It’s just change so slow that children keep dying, so it’s a depressing pace.


#10

I agree with that estimation of the situation. The left is growing and radicalizing, but at a very slow pace, and very few of its members are all that reliable. No wonder a lot of Palestinians reject cooperation even with anti-Zionist Jewish Israelis.

I am curious about your friends, though - we may have mutual acquaintances. Drop me a DM if it’s something you can talk about without endangering anyone.


#11

@BigNoNo Check your DMs.


#12

While the global reaction from world leaders is far from where it needs to be, there does feel to be some change in the sentiment from the politically active (Anglosphere’s Left and youth movements) - especially in terms of what people (with some level of audience) are prepared to say in public. I’ve seen much more from Jewish American activists recently.
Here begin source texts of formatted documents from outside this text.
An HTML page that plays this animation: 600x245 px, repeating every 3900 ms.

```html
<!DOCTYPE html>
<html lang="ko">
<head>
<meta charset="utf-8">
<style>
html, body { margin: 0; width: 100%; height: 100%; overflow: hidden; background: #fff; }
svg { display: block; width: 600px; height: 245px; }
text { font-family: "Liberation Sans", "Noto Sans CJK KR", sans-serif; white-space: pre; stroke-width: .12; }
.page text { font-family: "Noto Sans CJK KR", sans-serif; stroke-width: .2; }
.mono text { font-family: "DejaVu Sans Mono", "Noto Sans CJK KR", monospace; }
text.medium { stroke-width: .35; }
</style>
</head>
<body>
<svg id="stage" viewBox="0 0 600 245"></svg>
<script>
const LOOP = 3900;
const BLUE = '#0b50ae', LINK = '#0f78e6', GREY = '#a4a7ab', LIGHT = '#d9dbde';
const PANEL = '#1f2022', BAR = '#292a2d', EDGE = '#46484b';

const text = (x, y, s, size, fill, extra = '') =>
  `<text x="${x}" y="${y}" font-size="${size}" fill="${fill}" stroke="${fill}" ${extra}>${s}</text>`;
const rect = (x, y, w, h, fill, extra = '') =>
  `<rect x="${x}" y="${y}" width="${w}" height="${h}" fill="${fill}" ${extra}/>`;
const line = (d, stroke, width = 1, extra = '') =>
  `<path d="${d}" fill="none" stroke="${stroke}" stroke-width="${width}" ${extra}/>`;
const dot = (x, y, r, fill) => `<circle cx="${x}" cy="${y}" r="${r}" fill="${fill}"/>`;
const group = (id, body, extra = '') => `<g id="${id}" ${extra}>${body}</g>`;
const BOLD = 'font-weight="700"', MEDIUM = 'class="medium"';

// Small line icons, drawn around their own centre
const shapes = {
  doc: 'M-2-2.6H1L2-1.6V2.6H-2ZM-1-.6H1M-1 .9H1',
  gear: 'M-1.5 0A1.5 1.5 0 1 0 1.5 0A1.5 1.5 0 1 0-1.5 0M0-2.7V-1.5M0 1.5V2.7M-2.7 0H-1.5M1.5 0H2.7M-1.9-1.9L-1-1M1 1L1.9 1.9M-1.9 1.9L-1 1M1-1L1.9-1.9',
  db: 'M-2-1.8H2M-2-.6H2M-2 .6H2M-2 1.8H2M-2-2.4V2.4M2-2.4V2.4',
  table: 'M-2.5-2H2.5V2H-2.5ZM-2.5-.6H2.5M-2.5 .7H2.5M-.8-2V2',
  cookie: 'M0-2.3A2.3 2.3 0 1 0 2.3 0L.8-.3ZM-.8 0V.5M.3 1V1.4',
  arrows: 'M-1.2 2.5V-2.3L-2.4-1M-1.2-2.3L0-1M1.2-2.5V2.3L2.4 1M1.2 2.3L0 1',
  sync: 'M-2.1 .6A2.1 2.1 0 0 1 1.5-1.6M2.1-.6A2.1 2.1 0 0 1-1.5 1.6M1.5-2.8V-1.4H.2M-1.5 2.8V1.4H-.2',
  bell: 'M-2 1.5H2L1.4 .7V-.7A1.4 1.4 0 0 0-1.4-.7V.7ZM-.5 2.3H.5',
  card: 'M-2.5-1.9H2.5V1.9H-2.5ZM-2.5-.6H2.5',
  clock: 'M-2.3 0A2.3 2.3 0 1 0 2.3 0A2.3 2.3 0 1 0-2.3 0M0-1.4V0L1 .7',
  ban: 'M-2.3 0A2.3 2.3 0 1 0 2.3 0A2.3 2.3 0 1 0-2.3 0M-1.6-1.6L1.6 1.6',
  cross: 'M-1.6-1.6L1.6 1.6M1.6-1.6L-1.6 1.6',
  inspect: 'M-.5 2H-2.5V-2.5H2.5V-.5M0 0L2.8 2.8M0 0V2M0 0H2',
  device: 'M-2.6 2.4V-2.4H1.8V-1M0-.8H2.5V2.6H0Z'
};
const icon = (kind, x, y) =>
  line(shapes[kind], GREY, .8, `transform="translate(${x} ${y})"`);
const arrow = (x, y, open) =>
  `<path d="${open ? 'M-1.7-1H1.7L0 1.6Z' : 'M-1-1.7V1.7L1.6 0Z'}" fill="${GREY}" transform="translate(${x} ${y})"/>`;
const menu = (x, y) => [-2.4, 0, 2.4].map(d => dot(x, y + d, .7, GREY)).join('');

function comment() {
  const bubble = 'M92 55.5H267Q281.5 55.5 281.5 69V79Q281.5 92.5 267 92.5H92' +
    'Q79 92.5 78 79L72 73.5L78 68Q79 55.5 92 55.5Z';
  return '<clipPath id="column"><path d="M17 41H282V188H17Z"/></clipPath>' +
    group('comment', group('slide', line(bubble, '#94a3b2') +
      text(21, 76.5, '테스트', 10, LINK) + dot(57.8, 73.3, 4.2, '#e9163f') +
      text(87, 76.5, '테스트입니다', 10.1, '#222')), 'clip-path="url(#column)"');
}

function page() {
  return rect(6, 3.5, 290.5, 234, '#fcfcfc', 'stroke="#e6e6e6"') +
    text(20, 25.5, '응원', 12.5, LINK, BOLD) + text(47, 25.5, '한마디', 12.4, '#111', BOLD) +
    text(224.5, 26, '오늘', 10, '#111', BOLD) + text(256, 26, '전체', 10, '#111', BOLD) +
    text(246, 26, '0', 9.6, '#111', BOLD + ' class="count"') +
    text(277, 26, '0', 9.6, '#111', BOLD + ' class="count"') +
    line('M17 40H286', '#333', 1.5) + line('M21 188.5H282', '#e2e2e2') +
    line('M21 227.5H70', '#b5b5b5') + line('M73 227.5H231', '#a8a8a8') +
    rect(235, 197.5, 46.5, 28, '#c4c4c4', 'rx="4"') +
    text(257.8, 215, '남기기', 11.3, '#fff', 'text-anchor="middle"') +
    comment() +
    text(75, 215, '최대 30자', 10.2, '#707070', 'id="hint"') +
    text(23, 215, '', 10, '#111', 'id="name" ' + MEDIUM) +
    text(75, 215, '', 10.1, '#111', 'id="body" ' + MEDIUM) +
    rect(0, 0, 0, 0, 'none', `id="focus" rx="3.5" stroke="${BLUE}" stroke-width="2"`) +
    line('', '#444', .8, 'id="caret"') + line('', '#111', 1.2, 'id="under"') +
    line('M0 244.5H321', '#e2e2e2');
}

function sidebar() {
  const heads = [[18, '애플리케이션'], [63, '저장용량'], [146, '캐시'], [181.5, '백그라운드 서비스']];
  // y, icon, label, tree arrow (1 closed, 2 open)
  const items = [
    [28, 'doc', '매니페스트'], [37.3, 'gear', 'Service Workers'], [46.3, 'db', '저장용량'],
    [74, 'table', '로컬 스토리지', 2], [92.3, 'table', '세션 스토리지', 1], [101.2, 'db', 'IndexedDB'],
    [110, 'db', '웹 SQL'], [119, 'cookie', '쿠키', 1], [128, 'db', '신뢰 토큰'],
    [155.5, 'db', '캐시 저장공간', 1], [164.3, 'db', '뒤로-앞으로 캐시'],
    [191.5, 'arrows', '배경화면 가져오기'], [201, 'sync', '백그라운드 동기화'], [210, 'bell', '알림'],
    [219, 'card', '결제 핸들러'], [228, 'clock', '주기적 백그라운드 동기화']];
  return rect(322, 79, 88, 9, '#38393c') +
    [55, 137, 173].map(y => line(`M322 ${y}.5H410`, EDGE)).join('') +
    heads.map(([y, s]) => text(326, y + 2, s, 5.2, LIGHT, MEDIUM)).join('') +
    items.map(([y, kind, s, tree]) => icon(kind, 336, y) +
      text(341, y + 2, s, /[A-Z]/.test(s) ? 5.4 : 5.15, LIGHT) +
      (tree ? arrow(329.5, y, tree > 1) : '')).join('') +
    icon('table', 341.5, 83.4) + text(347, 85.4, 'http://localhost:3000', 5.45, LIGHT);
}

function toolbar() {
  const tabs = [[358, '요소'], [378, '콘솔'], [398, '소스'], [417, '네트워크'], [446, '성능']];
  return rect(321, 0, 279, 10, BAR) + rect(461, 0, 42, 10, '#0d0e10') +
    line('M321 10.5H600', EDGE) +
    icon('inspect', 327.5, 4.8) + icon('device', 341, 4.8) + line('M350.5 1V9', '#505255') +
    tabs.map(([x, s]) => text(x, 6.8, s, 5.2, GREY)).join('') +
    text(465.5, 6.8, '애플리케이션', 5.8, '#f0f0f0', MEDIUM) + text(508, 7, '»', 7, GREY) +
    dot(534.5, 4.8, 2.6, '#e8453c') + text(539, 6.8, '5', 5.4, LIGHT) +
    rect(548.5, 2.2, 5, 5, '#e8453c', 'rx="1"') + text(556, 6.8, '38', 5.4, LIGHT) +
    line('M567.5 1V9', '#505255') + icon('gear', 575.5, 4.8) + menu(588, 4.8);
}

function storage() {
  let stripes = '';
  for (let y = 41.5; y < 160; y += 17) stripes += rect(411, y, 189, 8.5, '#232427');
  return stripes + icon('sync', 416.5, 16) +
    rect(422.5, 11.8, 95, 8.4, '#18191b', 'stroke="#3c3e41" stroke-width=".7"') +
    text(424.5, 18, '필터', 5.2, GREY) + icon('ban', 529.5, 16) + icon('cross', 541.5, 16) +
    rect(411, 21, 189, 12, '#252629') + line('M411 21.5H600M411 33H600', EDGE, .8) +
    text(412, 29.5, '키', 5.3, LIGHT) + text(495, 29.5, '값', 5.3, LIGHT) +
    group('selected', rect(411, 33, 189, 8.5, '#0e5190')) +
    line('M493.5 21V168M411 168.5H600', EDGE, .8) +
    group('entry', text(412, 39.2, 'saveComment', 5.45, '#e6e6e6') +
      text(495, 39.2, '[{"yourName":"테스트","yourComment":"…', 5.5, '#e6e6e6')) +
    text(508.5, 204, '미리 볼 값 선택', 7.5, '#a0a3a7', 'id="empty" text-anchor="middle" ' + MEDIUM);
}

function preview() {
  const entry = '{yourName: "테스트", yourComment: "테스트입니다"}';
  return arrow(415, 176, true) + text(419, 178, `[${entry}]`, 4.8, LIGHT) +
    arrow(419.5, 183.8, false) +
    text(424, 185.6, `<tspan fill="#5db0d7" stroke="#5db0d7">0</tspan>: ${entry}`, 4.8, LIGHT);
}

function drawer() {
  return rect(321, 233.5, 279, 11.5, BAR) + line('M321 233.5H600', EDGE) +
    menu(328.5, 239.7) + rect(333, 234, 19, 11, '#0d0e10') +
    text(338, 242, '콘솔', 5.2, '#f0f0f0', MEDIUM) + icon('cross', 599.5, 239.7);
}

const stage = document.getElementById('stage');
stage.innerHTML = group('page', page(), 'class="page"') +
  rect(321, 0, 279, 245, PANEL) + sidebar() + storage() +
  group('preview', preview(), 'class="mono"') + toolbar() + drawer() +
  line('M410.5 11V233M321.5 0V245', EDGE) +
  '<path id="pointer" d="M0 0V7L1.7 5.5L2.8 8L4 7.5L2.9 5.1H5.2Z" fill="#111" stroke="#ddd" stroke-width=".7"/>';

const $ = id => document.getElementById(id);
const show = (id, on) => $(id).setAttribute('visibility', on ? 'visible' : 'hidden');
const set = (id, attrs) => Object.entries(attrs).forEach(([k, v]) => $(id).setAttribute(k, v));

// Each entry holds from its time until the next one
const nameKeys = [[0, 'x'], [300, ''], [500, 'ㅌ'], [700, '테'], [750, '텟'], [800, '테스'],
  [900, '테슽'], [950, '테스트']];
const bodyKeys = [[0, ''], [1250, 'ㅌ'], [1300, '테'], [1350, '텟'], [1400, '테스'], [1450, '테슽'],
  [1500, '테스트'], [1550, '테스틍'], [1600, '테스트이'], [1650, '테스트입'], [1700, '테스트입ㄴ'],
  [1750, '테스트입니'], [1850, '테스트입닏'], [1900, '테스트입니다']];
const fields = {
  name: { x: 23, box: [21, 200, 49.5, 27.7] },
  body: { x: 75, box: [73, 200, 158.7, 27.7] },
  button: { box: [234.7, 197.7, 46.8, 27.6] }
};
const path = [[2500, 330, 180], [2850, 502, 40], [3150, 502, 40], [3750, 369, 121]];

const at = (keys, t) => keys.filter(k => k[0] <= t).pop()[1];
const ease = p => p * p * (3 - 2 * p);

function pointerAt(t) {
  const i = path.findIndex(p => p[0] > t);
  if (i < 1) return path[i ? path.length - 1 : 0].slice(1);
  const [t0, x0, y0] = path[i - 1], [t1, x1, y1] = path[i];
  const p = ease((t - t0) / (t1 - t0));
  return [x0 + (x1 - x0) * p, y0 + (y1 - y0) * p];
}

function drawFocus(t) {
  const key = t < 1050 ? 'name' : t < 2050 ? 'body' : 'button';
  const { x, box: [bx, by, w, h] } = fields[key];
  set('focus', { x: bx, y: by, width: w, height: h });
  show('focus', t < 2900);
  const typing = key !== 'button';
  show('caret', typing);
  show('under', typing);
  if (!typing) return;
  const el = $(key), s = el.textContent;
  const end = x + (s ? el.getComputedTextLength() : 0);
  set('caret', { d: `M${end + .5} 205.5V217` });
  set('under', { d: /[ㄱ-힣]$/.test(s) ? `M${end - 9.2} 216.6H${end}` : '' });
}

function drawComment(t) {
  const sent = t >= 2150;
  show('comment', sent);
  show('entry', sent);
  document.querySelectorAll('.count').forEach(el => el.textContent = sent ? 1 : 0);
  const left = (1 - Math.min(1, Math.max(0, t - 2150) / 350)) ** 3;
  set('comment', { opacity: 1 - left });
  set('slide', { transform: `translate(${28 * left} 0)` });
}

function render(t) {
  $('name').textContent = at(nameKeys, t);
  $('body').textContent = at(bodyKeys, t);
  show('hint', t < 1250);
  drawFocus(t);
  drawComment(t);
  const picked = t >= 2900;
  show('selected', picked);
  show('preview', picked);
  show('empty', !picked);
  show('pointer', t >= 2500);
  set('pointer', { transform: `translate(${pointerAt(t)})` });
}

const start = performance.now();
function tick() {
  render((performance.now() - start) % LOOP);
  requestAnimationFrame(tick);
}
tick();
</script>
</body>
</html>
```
That seems key, with US gov funding Israeli gov/IDF viability; and recent legal challenges to BDS not finding as easy path as some expected.

After several years of major publications talking about how dapper neo-Nazi leaders are but also how dangerous the antifa (and other movements which have consistently opposed fascist populism) are, their credibility when claiming to amplify the only “genuine” or “true” Jewish voices in the diaspora has maybe finally eroded to where it is no longer credible for the average person (plus social media meaning it’s harder to claim Jewish voices all have the same thing to say). While most of the UK press united to attack Jewdas recently (led by far-Right extremists), the constant anti-Corbyn tirades has started to turn a lot of the public off and so it became more of an opportunity for a Jewish group to increase their reach and promote their activism. The above about a trickle/the pace being slow is right but I do wonder if there is actually more hope for the future now, despite how dark the current times are. Trump and May (two leaders associated with fascism) can be as close as they like with Netanyahu, if the public understand the voice of many in the Jewish diaspora to be most concerned with anti-Semitism on the Right (y’know, where the actual neo-Nazis organise) and actually in support of moves like BDS (in solidarity with the Palestinian people), the status quo would likely become untenable (and the silencing of Palestinian voices and human rights orgs much harder to justify using the claims of the government PR).


#13

Oh sure, worldwide the tide is turning fast. I’m actually pretty optimistic about the US in general in the slightly longer term. I was only referring to the rate in Israel.

I remember the whole Jewdas thing. Israeli media piled on, naturally. But I feel like that campaign really failed to gain traction. A lot of people seemed to like their alternative Seder, and rightly so.


#14

There are so many problems with Justin Trudeau’s politics, but there are times where I’m thankful we actually have someone with a shred of decency in power.

…Even if the reason he is making this gesture is because a Canadian was one of the many casualties.

…And even if he claims there was “incitement” involved by protesters.

AGAIN… MANY PROBLEMS.


#15

ugh classic Liberal Party milquetoast response “better investigate the excessive force used on protesters who incited regular force…make sure it wasn’t regular force! then we can be mad!”